Baby Skin Care

Become a label sleuth when it comes to the products you put on you and your baby's skin.


Almost nothing is quite as sweet as the scent of a freshly bathed baby. Yet, you may have heard that some ingredients in personal care products may be anything but sweet.

Because no pre-market government approval or testing is required of cosmetics (a broadly defined category including makeup, lotions, some soaps, shampoos and deodorants), virtually anything can be put into them.

And, since manufacturers are not required to disclose the individual contents of every ingredient on product labels, it can be difficult for consumers to make informed choices.

So just how worried should you be?

What we know: Personal care products for infants, children and adults often include phthalates, a class of chemicals that have been shown to cause reproductive and developmental harm in animal studies. Since many of these products are designed to penetrate the skin, their chemical ingredients are absorbed into the bloodstream and appear in human urine samples, according to the limited scientific data available.

A 2008 Pediatrics study found several phthalates commonly used in infant care products (lotions, shampoos, soaps and diaper ointments) in the urine samples of 163 babies and toddlers whose mothers reported using the products on them within 24 hours of the testing. Other research even shows phthalates in breast milk; however, breastfeeding is still considered best, as the established benefits far outweigh the risks.

Still unknown: The long-term health effects in humans. While there is no proven cause for panic, if you are going green in other areas of your life and want to extend your efforts to personal care, it's easier than ever to find alternatives to keep your family naturally clean and beautiful.

Become a minimalist. The average adult uses about 10 personal care products a day, which translates to applying roughly 168 unique ingredients to the skin daily. A national survey conducted by the nonprofit Environmental Working Group (EWG) found that children are exposed every day to an average of 27 personal care product ingredients that have not been found safe.

Cutting down on how many products you use on yourself and your baby is the fastest path to reducing exposure. Also, check the EWG Parent's Buying Guide; it lists the better and best choices among common brands, such as Johnson & Johnson and Aveeno.

Read labels carefully. Words like "natural" or "hypoallergenic" on the label don't guarantee the product is either. You can trust the U.S. Department of Agriculture (USDA) certified organic label. Federal law requires that manufacturers list ingredients in the order of their volume, from highest to lowest. The only ingredients that don't have to be listed individually by name are fragrances. Unfortunately, fragrances can be made up of hundreds of chemicals (most significantly, phthalates), many of which you want to avoid for yourself and your baby. This leads to the next step.

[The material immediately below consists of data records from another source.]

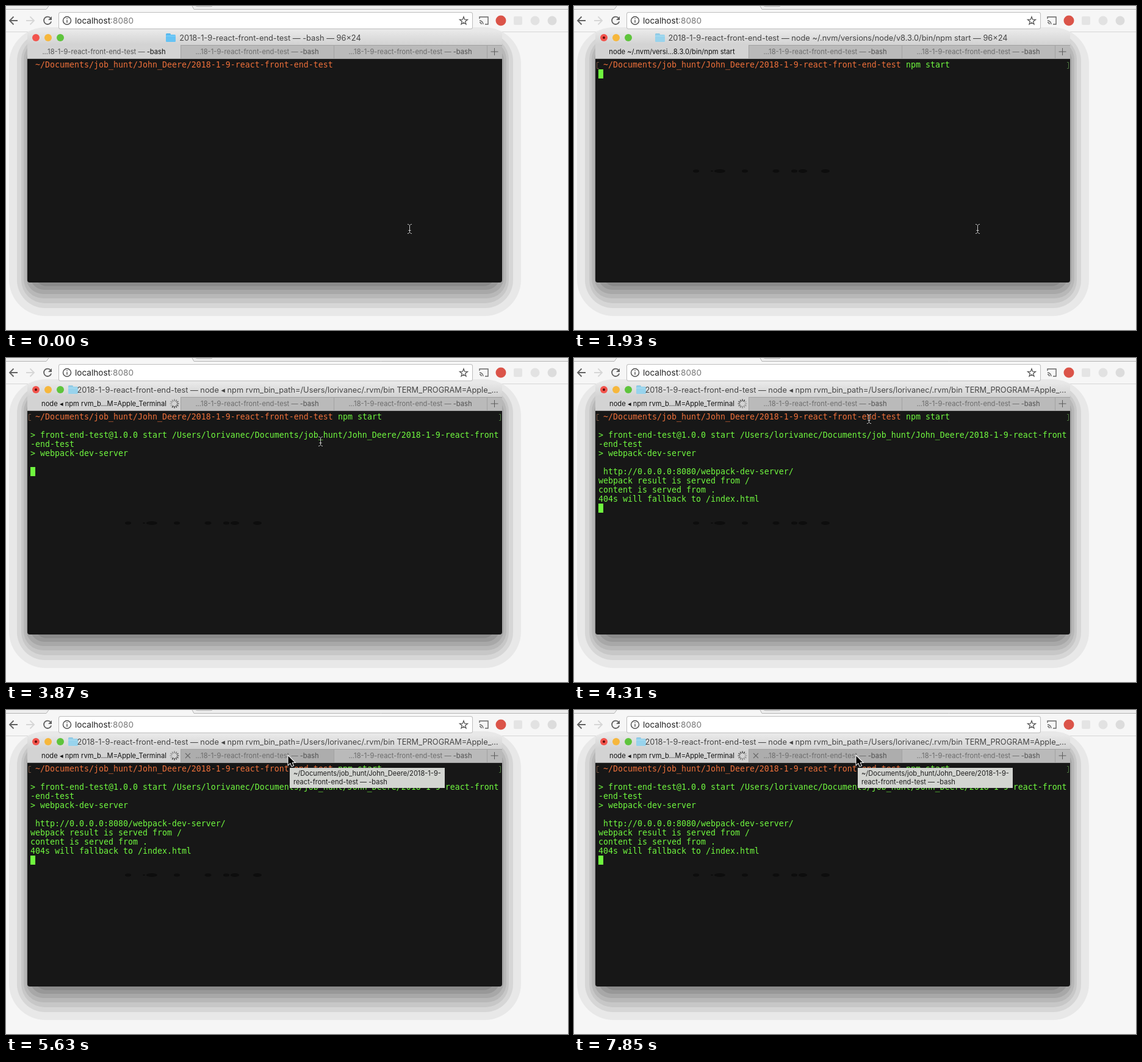
An HTML page with a canvas for the animation above (8 s loop, 921 by 532 pixels).

```html
<!DOCTYPE html>
<html lang="en">
<head>
<meta charset="utf-8">
<title>Starting a dev server</title>
<style>
html, body { margin: 0; width: 100%; height: 100%; overflow: hidden; background: #f6f6f6; }
canvas { display: block; }
</style>
</head>
<body>
<canvas id="stage" width="921" height="532"></canvas>
<script>
const LOOP = 8000, STEP = 148.15;
const ctx = document.getElementById('stage').getContext('2d');
const UI = 'Inter, "Open Sans", sans-serif';
const MONO = '13.29px "DejaVu Sans Mono", monospace';
const GREEN = '#70f83f', ORANGE = '#ee703a';
const DIR = '2018-1-9-react-front-end-test';
const CWD = '~/Documents/job_hunt/John_Deere/' + DIR;

// Steps at which the session changes.
const AT = { focus: 1, recall: 3, blink: 7, command: 9, enter: 12, node: 13, npm: 16, served: 29, tooltip: 37 };
const POINTER = [[15, 661, 366], [19, 671.5, 192], [23, 546, 154], [26, 515, 137], [31, 462, 75]];

const NPM_OUTPUT = [
  '> front-end-test@1.0.0 start /Users/lorivanec/Documents/job_hunt/John_Deere/2018-1-9-react-front',
  '-end-test',
  '> webpack-dev-server'
];
const SERVER_OUTPUT = [
  ' http://0.0.0.0:8080/webpack-dev-server/',
  'webpack result is served from /',
  'content is served from .',
  '404s will fallback to /index.html'
];

function rect(x, y, w, h, fill) {
  ctx.fillStyle = fill;
  ctx.fillRect(x, y, w, h);
}

function rounded(x, y, w, h, radius, fill) {
  ctx.beginPath();
  ctx.roundRect(x, y, w, h, radius);
  ctx.fillStyle = fill;
  ctx.fill();
}

function ellipse(x, y, rx, ry, fill) {
  ctx.beginPath();
  ctx.ellipse(x, y, rx, ry, 0, 0, 7);
  ctx.fillStyle = fill;
  ctx.fill();
}

function stroke(path, color, width = 1) {
  ctx.strokeStyle = color;
  ctx.lineWidth = width;
  ctx.stroke(new Path2D(path));
}

function text(str, x, y, font, fill, align = 'left') {
  ctx.font = font;
  ctx.fillStyle = fill;
  ctx.textAlign = align;
  ctx.fillText(str, x, y);
}

// Draws [string, color] runs as one line centred on x.
function centredRuns(runs, x, y, font) {
  ctx.font = font;
  x -= ctx.measureText(runs.map(r => r[0]).join('')).width / 2;
  for (const [str, color] of runs) {
    text(str, x, y, font, color);
    x += ctx.measureText(str).width;
  }
}

const term = (str, col, row, color = GREEN) => text(str, 40 + col * 8, 86 + row * 15, MONO, color);
const caret = (col, row) => rect(40 + col * 8, 74 + row * 15, 8, 15, GREEN);

function shadow() {
  const bands = [
    [5, 35, 509, 60, 232], [18, 44, 496, 46, 214], [25, 50, 488, 38, 199], [29, 56, 480, 32, 184],
    [33, 62, 473, 28, 168], [39, 68, 466, 24, 152], [47, 74, 460, 20, 138]
  ];
  for (const [x, top, bottom, radius, grey] of bands)
    rounded(x, top, 849 - 2 * x, bottom - top, radius, `rgb(${grey},${grey},${grey})`);
}

function browser() {
  rect(0, 0, 921, 532, '#f6f6f6');
  rect(0, 0, 921, 5, '#eeeeee');
  ctx.fillStyle = '#f6f6f6';
  ctx.fill(new Path2D('M66 6L70 0H305L308 6Z'));
  stroke('M0 5.5H66L70 0M305 0L308 5.5H921', '#b4b4b4');
  stroke('M311 0Q312 .8 315 .8H334Q338 .8 338 0', '#b4b4b4');
  rect(0, 42, 921, 1, '#d6d6d6');
  shadow();

  rounded(86, 10, 679, 28, 3.5, '#bdbdbd');
  rounded(87, 11, 677, 26, 2.5, '#fff');
  const arrow = 'M19 24H6M12.5 17.5L6 24L12.5 30.5';
  stroke(arrow, '#626262', 1.8);
  ctx.save();
  ctx.translate(52, 0);
  ctx.scale(-1, 1);
  stroke(arrow, '#d6d6d6', 1.8);
  ctx.restore();
  stroke('M73.2 20A6.2 6.2 0 1 0 74.2 25.5', '#626262', 1.8);
  ctx.fillStyle = '#626262';
  ctx.fill(new Path2D('M75 17V23H69Z'));

  stroke('M106.5 24A6.5 6.5 0 1 1 93.5 24A6.5 6.5 0 1 1 106.5 24M100 23V27.5M100 20V21.5', '#4a4a4a', 1.4);
  text('localhost', 113, 28.5, '13.6px ' + UI, '#222');
  const hostWidth = ctx.measureText('localhost').width;
  text(':8080', 113 + hostWidth, 28.5, '13.6px ' + UI, '#777');

  let star = '';
  for (let i = 0; i < 10; i++) {
    const r = i % 2 ? 2.8 : 6.8, a = i * Math.PI / 5;
    star += `${i ? 'L' : 'M'}${750 + r * Math.sin(a)} ${24.5 - r * Math.cos(a)}`;
  }
  stroke(star + 'Z', '#555', 1.3);

  stroke('M776 21V18H790V30H785M776 24A6 6 0 0 1 782 30M776 27A3 3 0 0 1 779 30', '#666', 1.4);
  ellipse(811, 24, 8.5, 8.5, '#db5449');
  rounded(832, 17, 14, 14, 2, '#e4e4e4');
  ellipse(867, 24, 7.5, 7.5, '#e2e2e2');
  ellipse(895, 24, 7.5, 7.5, '#dcdcdc');
}

function folder(x, pale) {
  rounded(x, 45, 8, 5, 1.5, pale ? '#8cc8e4' : '#52b5ec');
  rounded(x, 47, 16, 12, 1.5, pale ? '#98d3ec' : '#66c3f4');
  rect(x, 49, 16, 1, pale ? '#a9dcf1' : '#7dcef8');
}

function spinner(k) {
  for (let i = 0; i < 12; i++) {
    const a = i * Math.PI / 6, age = (2 * k - i + 1200) % 12;
    const c = Math.cos(a), s = Math.sin(a);
    stroke(`M${276 + 4 * c} ${75 + 4 * s}L${276 + 7.5 * c} ${75 + 7.5 * s}`,
      `rgba(40,40,40,${0.9 - age * 0.06})`, 1.5);
  }
}

function titleBar(k) {
  const shade = ctx.createLinearGradient(0, 41, 0, 64);
  shade.addColorStop(0, '#e8e8e8');
  shade.addColorStop(1, '#d2d2d2');
  rounded(35, 41, 778, 24, [5, 5, 0, 0], shade);
  ['#f2544d', '#f6b73c', '#5ec43c'].forEach((color, i) => ellipse(49 + 20 * i, 52, 6, 6, color));
  if (k >= AT.node) ellipse(49, 52, 2, 2, '#5a0a08');

  let title = ' — -bash — 96×24', x = 262, centre = 433;
  if (k >= AT.npm) {
    title = ' — node ◂ npm rvm_bin_path=/Users/lorivanec/.rvm/bin TERM_PROGRAM=Apple_…';
    x = 102; centre = 461.5;
  } else if (k >= AT.node) {
    title = ' — node ~/.nvm/versions/node/v8.3.0/bin/npm start — 96×24';
    x = 133; centre = 432.5;
  }
  folder(x, k >= AT.node);
  text(DIR + title, centre, 57, '12.8px ' + UI, '#454545', 'center');
}

function tabs(k, hover) {
  const font = '11.2px ' + UI, idle = '...18-1-9-react-front-end-test — ';
  rect(35, 64, 778, 23, '#a2a2a2');
  rect(35, 64, 251, 22, '#d3d3d3');
  rect(287, 65, 250, 21, hover ? '#adadad' : '#bababa');
  rect(538, 65, 250, 21, '#bababa');
  rect(789, 65, 24, 21, '#bababa');

  let active = [[idle, '#555'], ['-bash', '#111']];
  if (k >= AT.npm) active = [['node ◂ npm rvm_b...M=Apple_Terminal', '#111']];
  else if (k >= AT.node) active = [['node ~/.nvm/versi...8.3.0/bin/npm start', '#111']];
  centredRuns(active, 160.5, 79, font);
  for (const x of [411.5, 662.5]) centredRuns([[idle, '#6c6c6c'], ['-bash', '#505050']], x, 79, font);
  stroke('M800.5 69V81M794.5 75H806.5', '#5c5c5c');
  if (hover) stroke('M294 71L302 79M302 71L294 79', '#686868', 1.1);
  if (k >= AT.npm) spinner(k);
}

function terminal(k) {
  rounded(35, 87, 778, 367, [0, 0, 4, 4], '#171717');
  if (k >= AT.focus)
    for (const [x, r] of [[200, 5], [226, 2], [239, 9], [280, 5], [331, 5.5], [361, 5], [375, 7], [412, 7]])
      ellipse(x, 271, r, Math.min(r / 2, 3), '#0d0d0d');

  term(CWD, 1, 1, ORANGE);
  if (k >= AT.command) term('npm start', 63, 1);
  else if (k >= AT.recall) term('clear', 63, 1);

  if (k >= AT.enter) {
    stroke('M41 92.5H37.5V102.5H41', '#745443');
    stroke('M808 92.5H810.5V102.5H808', '#4c753f');
  }
  if (k >= AT.npm) NPM_OUTPUT.forEach((line, i) => term(line, 0, 3 + i));
  if (k >= AT.served) SERVER_OUTPUT.forEach((line, i) => term(line, 0, 7 + i));

  // The caret blinks four steps on, four off, restarting on output.
  const lit = since => (k - since) % 8 < 4;
  if (k >= AT.served) { if (lit(AT.served)) caret(0, 11); }
  else if (k >= AT.npm) { if (lit(AT.npm)) caret(0, 7); }
  else if (k >= AT.enter) caret(0, 2);
  else if (k >= AT.command) caret(72, 1);
  else if (k >= AT.recall) { if (k < AT.blink) caret(68, 1); }
  else if (k >= AT.focus) caret(63, 1);
}

function pointerAt(k) {
  const next = POINTER.findIndex(p => p[0] > k);
  if (next === 0) return POINTER[0].slice(1);
  if (next < 0) return POINTER.at(-1).slice(1);
  const [k0, x0, y0] = POINTER[next - 1], [k1, x1, y1] = POINTER[next];
  const f = (k - k0) / (k1 - k0);
  return [x0 + (x1 - x0) * f, y0 + (y1 - y0) * f];
}

function pointer(x, y, isArrow) {
  ctx.save();
  ctx.translate(Math.round(x), Math.round(y));
  if (isArrow) {
    const shape = 'M.5 .5V15L4 11.8L6.4 17.2L8.8 16.2L6.5 10.9H11Z';
    stroke(shape, '#fff', 2);
    ctx.fillStyle = '#000';
    ctx.fill(new Path2D(shape));
  } else {
    stroke('M-3 -7.5H-1.5L.5 -5.5L2.5 -7.5H4M.5 -5.5V5.5M-3 7.5H-1.5L.5 5.5L2.5 7.5H4M-1.5 2.5H2.5', '#c9c9c9');
  }
  ctx.restore();
}

function tooltip() {
  const font = '11.1px ' + UI;
  rect(465, 95, 254, 33, '#d3d5d1');
  text('~/Documents/job_hunt/John_Deere/2018-1-9-', 471, 108, font, '#1c1c1c');
  text('react-front-end-test — -bash', 471, 122, font, '#1c1c1c');
}

function frame(now) {
  const k = Math.floor((now % LOOP) / STEP + 0.03);
  const [x, y] = pointerAt(k), hover = y < 87;
  browser();
  titleBar(k);
  tabs(k, hover);
  terminal(k);
  if (k >= AT.tooltip) tooltip();
  pointer(x, y, hover);
  requestAnimationFrame(frame);
}

const start = performance.now();
requestAnimationFrame(() => frame(0));
const realFrame = frame;
frame = now => realFrame(Math.max(0, now - start));
</script>
</body>
</html>
```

Skip the scents. Synthetic fragrances aren't good for anyone. Avoid products containing "fragrance" or "parfum"; both may pose health hazards. Look instead for those labeled "fragrance free"; "unscented" products could contain a fragrancemasking agent.

Buy better bubbles. Whether it's hand soap or bubble bath, choose plant-based options over petroleumbased ones. Petroleum-derived products not only maintain oil dependence and deplete a nonrenewable resource, some of them contain 1,4-dioxane, a known carcinogen. A 2004 EWG study found 1,4-dioxane in 57 percent of baby soaps tested, and in most adult personal care products. Antibacterials are unnecessary; regular and castile soap are just as effective in killing germs. Lather up and vigorously rub your hands together while saying the alphabet, and teach your child to do the same. That's how long it takes for the soap to do its job.

MIY: Make it yourself. Find simple replacements or create your own; it's a lot easier and more cost effective than you think. For example, use aloe vera gel to soothe diaper rash and substitute almond or apricot oil for conventional baby oil. Healthy Child, Healthy World contains several easy recipes for effective products.